This is work (probably) by Albert Magarian (unk.-1991), the husband of the unfortunate Florence Magarian whom we met a few posts back. My “probably” in attribution is because husband and wife were very close collaborators, so this work might reflect contributions by Florence as well. (And I must reflect that Albert lived on for 31 years after Florence died in a mental institution. I…)
This issue is available to be read and downloaded at the Internet Archive.
The cover illustration to the April 1943 edition of Fantastic Adventures is classic erotic mad science and was executed by the great Malcolm Smith (1910-1960), who some readers here might remember as the creator of one of the best early tube-girl images.
This issue has its share of decent interior art images, such as this one, sadly uncredited, to Harold Lawley’s story “Daughters of Darkness.”
But a favorite is this one by Florence Magarian (1912-1960), illustrating E.K. Jarvis’s novelette “The Curse of Many Hands.”
It’s decent supernatural femme peril, but what really struck me was the short biographical paragraph offered to Mrs. Magarian at the ISFDB.
Florence Lillian See graduated Polytechnic High School in Los Angeles and attended the Otis Art Institute, where she met and married Albert Ararat Magarian on May 25, 1937, in Los Angeles. During the 1940s the Magarians worked as interior artists for magazines published by Ziff-Davis Productions in Chicago. Constant fear of losing her husband to service in World War II and the demanding workload of their career caused Florence to suffer a nervous breakdown. She spent the rest of her life in and out of the mental institution at Alton, Illinois, where she passed away in 1960.

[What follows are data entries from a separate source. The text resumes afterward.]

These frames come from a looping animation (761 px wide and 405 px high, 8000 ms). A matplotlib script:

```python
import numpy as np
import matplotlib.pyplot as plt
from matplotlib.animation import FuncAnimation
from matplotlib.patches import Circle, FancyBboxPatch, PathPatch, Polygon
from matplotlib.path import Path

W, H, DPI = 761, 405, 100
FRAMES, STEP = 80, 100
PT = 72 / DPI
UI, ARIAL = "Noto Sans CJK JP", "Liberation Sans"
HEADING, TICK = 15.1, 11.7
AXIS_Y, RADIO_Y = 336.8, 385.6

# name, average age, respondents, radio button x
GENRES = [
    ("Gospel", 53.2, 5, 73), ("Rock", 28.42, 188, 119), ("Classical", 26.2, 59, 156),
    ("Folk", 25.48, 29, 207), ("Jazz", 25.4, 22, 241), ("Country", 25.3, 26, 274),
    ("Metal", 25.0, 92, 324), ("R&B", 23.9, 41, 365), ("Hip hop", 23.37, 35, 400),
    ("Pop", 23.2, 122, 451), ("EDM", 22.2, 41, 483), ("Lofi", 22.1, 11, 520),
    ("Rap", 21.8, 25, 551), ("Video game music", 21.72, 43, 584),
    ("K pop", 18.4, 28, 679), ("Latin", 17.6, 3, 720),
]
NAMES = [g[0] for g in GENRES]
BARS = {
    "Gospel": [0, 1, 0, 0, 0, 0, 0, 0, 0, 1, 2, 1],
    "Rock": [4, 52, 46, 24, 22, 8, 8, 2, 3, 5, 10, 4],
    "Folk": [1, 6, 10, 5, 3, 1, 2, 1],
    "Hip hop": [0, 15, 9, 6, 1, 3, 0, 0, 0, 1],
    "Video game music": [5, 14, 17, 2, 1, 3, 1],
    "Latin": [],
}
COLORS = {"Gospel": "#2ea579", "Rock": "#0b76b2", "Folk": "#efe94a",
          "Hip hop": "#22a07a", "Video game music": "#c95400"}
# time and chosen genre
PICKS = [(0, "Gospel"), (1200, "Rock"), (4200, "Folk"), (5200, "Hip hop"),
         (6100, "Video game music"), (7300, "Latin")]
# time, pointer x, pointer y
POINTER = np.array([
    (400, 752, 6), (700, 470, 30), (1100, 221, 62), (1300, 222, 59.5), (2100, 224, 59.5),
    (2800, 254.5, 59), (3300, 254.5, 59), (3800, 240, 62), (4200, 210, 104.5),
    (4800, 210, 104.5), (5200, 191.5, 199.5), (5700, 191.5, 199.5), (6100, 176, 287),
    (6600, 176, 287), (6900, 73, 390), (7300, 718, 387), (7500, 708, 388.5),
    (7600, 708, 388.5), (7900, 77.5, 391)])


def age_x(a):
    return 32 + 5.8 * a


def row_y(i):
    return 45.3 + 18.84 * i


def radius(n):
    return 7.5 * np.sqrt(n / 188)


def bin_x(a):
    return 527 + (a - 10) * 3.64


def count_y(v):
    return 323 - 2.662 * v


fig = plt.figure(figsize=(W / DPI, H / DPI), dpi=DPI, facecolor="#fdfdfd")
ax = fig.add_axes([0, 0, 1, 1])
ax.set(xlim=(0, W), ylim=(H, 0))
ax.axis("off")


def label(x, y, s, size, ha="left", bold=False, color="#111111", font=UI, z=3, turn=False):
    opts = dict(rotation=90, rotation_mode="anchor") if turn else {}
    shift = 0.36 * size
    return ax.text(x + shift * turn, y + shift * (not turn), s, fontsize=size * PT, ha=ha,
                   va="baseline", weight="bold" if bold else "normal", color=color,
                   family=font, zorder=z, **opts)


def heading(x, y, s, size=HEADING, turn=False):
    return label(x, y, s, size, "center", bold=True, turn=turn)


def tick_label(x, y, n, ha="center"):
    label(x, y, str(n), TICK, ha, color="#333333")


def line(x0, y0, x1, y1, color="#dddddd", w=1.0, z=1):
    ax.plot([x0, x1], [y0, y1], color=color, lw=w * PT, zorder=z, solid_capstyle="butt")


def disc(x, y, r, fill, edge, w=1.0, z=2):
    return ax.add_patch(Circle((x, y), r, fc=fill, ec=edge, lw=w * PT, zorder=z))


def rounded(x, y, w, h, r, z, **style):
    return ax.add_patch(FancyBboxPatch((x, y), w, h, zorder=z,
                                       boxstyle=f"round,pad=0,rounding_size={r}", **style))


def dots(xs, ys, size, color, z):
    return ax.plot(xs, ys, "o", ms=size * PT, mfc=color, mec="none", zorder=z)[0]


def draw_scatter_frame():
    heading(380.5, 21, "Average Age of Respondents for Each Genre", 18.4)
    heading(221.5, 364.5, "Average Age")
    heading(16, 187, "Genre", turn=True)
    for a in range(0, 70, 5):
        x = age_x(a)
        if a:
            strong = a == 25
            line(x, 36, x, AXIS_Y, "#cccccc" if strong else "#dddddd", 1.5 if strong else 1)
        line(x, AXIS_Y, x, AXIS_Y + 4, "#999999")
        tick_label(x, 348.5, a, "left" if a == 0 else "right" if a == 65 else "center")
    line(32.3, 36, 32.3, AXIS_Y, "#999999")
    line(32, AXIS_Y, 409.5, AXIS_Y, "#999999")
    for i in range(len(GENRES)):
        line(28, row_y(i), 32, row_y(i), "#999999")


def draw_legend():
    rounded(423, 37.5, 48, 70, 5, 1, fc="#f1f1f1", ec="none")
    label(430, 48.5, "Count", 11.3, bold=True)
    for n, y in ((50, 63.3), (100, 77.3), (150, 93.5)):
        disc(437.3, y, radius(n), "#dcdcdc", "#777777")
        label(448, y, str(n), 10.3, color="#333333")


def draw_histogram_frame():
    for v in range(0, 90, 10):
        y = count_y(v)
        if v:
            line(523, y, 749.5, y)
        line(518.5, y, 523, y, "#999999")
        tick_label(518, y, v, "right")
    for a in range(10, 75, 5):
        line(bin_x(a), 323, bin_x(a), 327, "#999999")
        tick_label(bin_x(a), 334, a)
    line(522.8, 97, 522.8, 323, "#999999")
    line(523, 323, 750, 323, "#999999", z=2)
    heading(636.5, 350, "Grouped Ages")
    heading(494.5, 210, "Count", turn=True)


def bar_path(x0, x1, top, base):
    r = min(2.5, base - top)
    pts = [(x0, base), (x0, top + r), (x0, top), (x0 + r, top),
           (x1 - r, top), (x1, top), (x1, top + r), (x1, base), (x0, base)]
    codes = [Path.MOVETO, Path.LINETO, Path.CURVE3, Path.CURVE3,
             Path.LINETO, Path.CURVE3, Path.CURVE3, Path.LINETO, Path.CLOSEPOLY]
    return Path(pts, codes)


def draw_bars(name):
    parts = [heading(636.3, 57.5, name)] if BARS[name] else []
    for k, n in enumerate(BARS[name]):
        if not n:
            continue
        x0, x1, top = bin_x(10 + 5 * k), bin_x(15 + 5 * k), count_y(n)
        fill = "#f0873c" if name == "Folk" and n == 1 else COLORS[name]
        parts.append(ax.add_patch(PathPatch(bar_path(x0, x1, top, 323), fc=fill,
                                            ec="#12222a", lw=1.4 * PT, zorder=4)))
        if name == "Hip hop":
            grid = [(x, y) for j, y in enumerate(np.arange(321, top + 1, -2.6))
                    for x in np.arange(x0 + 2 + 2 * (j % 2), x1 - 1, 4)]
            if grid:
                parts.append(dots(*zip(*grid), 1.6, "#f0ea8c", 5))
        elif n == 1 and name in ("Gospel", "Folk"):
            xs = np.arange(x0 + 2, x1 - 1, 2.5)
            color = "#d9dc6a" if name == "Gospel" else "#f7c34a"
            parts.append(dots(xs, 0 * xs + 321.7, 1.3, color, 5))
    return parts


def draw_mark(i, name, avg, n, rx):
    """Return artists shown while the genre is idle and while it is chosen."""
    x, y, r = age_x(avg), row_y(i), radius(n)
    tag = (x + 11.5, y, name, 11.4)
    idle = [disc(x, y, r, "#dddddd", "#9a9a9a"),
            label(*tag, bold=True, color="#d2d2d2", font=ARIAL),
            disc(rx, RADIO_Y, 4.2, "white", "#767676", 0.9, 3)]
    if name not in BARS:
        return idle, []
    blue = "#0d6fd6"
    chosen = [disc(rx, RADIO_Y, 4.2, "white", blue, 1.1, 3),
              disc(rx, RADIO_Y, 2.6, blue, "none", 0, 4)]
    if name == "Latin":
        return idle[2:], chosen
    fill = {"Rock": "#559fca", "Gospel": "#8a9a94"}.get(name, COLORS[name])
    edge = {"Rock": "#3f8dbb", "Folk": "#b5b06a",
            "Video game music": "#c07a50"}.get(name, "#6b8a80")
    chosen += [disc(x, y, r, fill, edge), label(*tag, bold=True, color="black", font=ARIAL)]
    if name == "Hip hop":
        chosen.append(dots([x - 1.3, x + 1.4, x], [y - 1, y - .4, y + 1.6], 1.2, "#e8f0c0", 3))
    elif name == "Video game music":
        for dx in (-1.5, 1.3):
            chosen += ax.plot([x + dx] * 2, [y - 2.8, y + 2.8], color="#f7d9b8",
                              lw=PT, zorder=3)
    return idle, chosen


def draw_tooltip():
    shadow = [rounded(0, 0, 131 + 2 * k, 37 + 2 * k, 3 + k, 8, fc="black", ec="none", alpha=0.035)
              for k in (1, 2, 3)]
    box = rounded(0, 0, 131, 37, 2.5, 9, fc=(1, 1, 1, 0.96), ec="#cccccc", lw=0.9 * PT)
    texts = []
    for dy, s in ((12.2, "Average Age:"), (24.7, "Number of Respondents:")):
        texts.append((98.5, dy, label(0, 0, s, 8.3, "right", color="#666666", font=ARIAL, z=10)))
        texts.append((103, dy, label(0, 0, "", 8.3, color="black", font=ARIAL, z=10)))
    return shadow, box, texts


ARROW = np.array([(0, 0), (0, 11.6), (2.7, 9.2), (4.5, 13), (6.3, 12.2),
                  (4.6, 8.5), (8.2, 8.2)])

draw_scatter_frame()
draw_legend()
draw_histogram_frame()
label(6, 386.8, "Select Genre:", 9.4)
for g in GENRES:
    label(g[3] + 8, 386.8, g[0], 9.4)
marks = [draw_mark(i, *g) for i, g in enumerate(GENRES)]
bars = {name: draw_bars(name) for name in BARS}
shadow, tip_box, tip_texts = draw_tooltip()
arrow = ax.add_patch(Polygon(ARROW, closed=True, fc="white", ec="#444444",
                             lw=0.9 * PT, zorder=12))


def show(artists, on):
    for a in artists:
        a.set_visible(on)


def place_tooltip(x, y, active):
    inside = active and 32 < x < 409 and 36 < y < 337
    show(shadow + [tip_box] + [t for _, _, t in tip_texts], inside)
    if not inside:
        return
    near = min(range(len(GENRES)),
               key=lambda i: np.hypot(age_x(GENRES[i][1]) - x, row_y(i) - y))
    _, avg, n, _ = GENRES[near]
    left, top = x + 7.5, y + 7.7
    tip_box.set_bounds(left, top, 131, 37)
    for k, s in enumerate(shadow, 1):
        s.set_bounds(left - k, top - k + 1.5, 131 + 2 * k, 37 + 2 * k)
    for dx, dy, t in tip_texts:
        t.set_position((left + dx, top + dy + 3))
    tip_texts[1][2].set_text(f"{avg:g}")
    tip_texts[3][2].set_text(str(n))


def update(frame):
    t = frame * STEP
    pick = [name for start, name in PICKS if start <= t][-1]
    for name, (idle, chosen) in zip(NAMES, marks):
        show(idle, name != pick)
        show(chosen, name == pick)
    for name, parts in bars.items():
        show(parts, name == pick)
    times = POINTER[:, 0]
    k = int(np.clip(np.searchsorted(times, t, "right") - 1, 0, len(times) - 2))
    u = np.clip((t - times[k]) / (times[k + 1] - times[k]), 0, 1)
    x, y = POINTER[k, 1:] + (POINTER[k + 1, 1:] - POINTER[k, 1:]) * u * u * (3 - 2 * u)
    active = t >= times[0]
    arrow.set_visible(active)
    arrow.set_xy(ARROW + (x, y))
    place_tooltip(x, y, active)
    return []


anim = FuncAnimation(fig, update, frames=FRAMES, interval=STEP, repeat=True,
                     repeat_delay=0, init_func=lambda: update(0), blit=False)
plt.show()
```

Many artists have sad life stories, but this one struck me as unusually poignant.
This issue is available to be read or downloaded at the Internet Archive.